    I live in the Pensacola/Milton area-not too far from you. We can’t grow onions here except in the fall/winter. It is just too hot for them in the spring on the Gulf Coast.

  7. Brandicj says:


    I am a newbie too, but I thought I’d chime in with what I’ve read from Mel and here.
    You need to spread out your tomatoes (use fewer). I’m told you’ll need 2 blocks per vining (indeterminate) variety or as many as 4 blocks (2×2) per bush-type (determinate). I think you will need to plant bush-type beans for the second row of the smaller bed since you can’t easily trellis them in that location. You need more space for the squash as well and they will need a trellis unless you give them a 2 x 2 area. That is a LOT of squash, so plant a variety.
    Your tall plants (sunflower) on the edge of the garden are going to make reaching the interior plants very difficult, especially in the larger bed.
    Finally, we are in Birmingham, and my dear friend did SFG for a couple of years. She suggests not planting as densely as Mel does because of the humidity and stagnant air. She had a real problem with disease.
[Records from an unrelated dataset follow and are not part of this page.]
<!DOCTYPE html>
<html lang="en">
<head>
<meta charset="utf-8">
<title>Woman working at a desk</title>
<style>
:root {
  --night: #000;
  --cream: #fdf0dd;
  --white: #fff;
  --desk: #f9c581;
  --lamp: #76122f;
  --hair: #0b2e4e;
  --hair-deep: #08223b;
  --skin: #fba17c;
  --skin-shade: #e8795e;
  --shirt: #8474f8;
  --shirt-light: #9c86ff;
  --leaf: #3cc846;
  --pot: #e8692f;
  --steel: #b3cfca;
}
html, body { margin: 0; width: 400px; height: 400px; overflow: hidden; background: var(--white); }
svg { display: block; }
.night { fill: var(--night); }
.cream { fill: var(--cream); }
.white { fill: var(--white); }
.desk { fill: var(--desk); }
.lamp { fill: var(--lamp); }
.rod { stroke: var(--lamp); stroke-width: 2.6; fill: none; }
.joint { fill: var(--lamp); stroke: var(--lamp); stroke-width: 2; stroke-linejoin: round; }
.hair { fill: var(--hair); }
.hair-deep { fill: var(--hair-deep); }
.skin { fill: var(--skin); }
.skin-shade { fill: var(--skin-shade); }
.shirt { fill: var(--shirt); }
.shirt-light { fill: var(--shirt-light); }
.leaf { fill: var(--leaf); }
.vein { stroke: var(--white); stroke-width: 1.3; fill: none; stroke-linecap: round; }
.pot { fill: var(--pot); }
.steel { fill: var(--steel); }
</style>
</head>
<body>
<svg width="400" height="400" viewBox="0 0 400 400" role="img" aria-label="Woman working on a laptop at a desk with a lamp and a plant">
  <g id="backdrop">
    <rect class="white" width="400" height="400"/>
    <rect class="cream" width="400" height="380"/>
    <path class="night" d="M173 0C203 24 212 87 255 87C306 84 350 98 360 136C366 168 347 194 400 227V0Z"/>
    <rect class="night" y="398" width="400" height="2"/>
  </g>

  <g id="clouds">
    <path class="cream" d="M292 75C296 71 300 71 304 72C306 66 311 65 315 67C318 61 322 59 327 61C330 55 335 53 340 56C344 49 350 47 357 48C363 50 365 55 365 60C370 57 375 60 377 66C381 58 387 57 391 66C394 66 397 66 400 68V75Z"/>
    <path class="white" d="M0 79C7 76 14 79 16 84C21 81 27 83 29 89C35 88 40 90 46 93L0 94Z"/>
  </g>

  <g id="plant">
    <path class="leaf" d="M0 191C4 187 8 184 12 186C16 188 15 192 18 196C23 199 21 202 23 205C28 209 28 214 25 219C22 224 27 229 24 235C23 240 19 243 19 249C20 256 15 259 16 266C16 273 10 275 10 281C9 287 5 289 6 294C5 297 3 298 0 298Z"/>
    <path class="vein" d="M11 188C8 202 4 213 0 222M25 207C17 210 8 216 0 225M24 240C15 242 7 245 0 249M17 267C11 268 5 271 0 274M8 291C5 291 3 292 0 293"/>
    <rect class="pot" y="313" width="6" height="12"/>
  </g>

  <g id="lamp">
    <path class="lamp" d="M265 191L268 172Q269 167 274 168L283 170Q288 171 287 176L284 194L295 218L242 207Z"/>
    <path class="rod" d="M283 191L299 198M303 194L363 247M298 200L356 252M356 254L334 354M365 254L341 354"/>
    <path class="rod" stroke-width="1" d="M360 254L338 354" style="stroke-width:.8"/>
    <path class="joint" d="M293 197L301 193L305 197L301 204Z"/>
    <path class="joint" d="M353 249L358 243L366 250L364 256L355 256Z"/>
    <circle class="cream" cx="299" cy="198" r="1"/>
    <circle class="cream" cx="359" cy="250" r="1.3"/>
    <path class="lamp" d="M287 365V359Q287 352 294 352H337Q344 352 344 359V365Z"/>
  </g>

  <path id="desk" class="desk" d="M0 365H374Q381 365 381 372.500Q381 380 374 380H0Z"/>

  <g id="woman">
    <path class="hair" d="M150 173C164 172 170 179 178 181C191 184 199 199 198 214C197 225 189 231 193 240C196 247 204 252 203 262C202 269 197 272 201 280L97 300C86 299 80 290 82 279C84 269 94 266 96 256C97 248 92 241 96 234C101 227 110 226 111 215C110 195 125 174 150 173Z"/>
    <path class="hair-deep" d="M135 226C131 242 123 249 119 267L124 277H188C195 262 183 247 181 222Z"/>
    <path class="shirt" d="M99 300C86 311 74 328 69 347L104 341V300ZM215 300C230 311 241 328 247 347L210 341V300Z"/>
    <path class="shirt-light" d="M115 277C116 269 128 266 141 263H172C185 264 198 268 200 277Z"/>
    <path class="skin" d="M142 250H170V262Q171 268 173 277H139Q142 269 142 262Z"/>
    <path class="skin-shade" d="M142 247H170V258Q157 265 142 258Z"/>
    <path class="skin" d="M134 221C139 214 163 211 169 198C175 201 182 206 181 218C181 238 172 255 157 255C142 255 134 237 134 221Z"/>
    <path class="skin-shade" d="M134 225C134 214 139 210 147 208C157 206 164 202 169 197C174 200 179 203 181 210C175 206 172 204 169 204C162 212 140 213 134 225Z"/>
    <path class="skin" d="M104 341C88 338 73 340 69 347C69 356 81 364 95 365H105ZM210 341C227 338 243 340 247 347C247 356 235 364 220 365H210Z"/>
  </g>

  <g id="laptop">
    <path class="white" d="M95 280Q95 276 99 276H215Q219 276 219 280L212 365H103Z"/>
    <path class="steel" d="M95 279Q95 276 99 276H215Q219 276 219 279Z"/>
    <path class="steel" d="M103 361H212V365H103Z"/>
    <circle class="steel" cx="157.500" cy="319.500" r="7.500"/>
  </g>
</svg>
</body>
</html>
    Good luck and have fun! I got pretty frustrated in the planning stages, but my spring veggies are on their way despite the heat and we are enjoying the process.

  8. Leann Arthur says:

    Hi! We just moved from that area (Mobile, AL) to the Savannah, GA area!! Good luck with your garden!

  9. Cyndee says:

    I chose not to put weed cloth underneath even though Mel recommends it. My reasoning was I wanted earthworms to be able to crawl up from the existing soil, and I wanted the longer rooted plants to be able to extend their roots if they needed to. We did put some weed cloth in the border area around the beds and put mulch on top. We pulled up the grass with a sod cutter just to make sure it was gone. We used 12″ deep beds but we only filled to about 10″. I think you might be able to get away with 6″ for everything except the carrots. But I just wanted the flexibility of a deeper bed.